Widow
(332-388)

Saint Monica, the mother of Saint Augustine, was born in 332 of a Christian family of the ancient city of Tagasta in northern Africa. After a girlhood of singular innocence and piety, she was given in marriage to Patricius, a pagan.

She at once devoted herself to his conversion, praying for him always and winning his reverence and love by the holiness of her life and her affectionate forbearance. She was rewarded by seeing him baptized a year before his death.

When her son Augustine went astray in faith and habits, her prayers and tears were incessant.

She once begged a learned bishop that he would talk to her son, in order to bring him to a better disposition, but he declined, despairing of success with a young man at once so gifted and so headstrong.

At the sight of her prayers and tears, he nonetheless bade her be of good courage, for it could not happen that the child of those tears should perish.

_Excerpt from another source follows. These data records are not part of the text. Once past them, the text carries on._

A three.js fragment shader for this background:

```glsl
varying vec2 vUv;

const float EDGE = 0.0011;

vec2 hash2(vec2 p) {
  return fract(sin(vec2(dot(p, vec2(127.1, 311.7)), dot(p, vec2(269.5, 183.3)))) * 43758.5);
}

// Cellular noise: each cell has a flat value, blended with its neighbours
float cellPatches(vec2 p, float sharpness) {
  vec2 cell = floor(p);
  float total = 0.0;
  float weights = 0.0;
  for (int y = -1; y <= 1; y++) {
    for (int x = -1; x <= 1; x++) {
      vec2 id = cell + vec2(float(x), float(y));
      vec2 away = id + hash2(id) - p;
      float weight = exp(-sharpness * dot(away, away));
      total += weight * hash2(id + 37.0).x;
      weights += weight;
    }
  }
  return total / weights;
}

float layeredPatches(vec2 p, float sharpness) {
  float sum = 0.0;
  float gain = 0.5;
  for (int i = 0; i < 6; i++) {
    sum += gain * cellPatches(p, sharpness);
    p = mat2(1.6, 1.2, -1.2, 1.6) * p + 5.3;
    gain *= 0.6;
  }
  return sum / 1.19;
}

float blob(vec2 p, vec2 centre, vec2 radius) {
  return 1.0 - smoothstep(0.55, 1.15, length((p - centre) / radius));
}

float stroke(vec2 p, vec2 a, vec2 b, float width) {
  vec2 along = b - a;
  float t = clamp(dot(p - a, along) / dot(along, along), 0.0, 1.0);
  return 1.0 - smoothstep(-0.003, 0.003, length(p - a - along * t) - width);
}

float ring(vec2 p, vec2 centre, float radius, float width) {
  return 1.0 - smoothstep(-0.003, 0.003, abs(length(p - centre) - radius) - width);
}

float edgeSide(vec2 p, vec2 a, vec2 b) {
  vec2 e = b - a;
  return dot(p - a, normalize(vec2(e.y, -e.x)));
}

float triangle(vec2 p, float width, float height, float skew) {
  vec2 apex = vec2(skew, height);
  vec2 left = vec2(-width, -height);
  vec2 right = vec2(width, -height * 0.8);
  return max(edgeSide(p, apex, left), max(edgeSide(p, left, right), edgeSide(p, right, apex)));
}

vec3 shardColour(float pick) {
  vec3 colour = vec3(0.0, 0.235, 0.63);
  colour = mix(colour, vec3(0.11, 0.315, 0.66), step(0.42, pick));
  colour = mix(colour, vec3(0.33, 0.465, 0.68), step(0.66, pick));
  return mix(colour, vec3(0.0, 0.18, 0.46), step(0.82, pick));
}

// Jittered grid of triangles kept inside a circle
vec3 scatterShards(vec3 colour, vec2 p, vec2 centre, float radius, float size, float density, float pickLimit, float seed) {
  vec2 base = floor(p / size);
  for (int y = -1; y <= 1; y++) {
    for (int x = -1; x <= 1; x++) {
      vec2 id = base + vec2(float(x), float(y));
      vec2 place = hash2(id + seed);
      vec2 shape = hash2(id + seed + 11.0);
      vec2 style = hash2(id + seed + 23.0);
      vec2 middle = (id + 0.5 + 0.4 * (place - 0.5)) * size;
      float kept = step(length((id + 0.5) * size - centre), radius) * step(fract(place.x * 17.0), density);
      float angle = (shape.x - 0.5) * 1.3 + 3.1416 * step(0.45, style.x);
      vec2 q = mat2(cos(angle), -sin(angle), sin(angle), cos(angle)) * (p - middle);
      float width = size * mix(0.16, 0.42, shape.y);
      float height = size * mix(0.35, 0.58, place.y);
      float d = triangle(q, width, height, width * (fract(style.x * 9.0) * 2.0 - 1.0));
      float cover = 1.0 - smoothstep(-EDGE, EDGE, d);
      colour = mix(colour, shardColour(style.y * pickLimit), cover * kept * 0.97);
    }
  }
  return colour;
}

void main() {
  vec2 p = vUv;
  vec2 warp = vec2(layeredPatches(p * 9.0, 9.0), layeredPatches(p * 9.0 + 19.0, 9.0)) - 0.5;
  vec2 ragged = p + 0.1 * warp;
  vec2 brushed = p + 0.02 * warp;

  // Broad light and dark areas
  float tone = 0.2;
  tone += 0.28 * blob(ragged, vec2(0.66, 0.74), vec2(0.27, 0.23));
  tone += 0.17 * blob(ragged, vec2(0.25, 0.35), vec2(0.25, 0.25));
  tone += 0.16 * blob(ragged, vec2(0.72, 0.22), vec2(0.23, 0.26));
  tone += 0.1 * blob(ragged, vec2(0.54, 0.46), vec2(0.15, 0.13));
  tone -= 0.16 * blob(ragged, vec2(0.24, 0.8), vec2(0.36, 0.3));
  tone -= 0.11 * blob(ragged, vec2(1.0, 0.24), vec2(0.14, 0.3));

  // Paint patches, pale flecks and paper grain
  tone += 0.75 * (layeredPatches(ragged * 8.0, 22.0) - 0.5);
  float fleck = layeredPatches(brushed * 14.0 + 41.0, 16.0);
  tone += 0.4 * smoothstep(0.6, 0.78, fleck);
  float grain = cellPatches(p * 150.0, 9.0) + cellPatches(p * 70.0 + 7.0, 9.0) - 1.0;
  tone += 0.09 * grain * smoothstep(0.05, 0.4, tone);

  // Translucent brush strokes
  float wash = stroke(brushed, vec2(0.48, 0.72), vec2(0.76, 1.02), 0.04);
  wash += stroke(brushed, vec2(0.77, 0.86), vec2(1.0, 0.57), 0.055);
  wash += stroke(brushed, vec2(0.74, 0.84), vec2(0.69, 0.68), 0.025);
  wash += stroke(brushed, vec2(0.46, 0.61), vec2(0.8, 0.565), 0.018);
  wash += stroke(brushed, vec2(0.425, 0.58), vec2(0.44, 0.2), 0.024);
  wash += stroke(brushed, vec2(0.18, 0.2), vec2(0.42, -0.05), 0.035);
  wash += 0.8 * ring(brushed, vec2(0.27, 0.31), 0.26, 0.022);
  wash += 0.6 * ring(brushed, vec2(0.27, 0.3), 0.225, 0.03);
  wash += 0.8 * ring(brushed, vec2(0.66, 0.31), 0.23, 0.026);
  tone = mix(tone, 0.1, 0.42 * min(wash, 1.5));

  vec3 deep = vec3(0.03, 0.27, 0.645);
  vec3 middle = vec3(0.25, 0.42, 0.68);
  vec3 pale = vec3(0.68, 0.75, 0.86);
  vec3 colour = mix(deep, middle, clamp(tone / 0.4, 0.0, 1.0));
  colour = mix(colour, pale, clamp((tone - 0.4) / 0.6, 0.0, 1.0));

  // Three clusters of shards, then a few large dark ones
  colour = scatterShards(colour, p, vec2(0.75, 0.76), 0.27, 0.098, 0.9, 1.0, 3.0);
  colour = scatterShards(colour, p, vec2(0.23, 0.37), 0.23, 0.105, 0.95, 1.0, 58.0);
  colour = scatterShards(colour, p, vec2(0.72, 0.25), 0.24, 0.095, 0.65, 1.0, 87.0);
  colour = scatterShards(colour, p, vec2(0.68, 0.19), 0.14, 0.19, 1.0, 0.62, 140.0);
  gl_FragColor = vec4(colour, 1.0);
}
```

Augustine, by going to Italy, was able for a time to free himself from his mother’s importunities, but he could not escape from her prayers, which encompassed him like the providence of God.

She followed him to Italy; and there, by his marvelous conversion, her sorrow was turned into joy.

At Ostia, shortly before they were to re-embark for Africa, Augustine and his mother sat at a window conversing on the life of the blessed.

She turned to him and said, My son, there is nothing now I care for in this life. What I shall now do, or why I remain on this earth, I know not. The one reason I had for wishing to linger in this life a little longer was that I might see you a Catholic Christian before I died. This grace God has granted me superabundantly, seeing you reject earthly happiness to become His servant.

A few days afterwards she had an attack of fever and died at the age of fifty-six, in the year 388.

(SOURCE: Les Petits Bollandistes: Vies des Saints, by Msgr. Paul GuĂ©rin (Bloud et Barral: Paris, 1882), Vol. 5; Little Pictorial Lives of the Saints, a compilation based on Butler’s Lives of the Saints and other sources by John Gilmary Shea (Benziger Brothers: New York, 1894))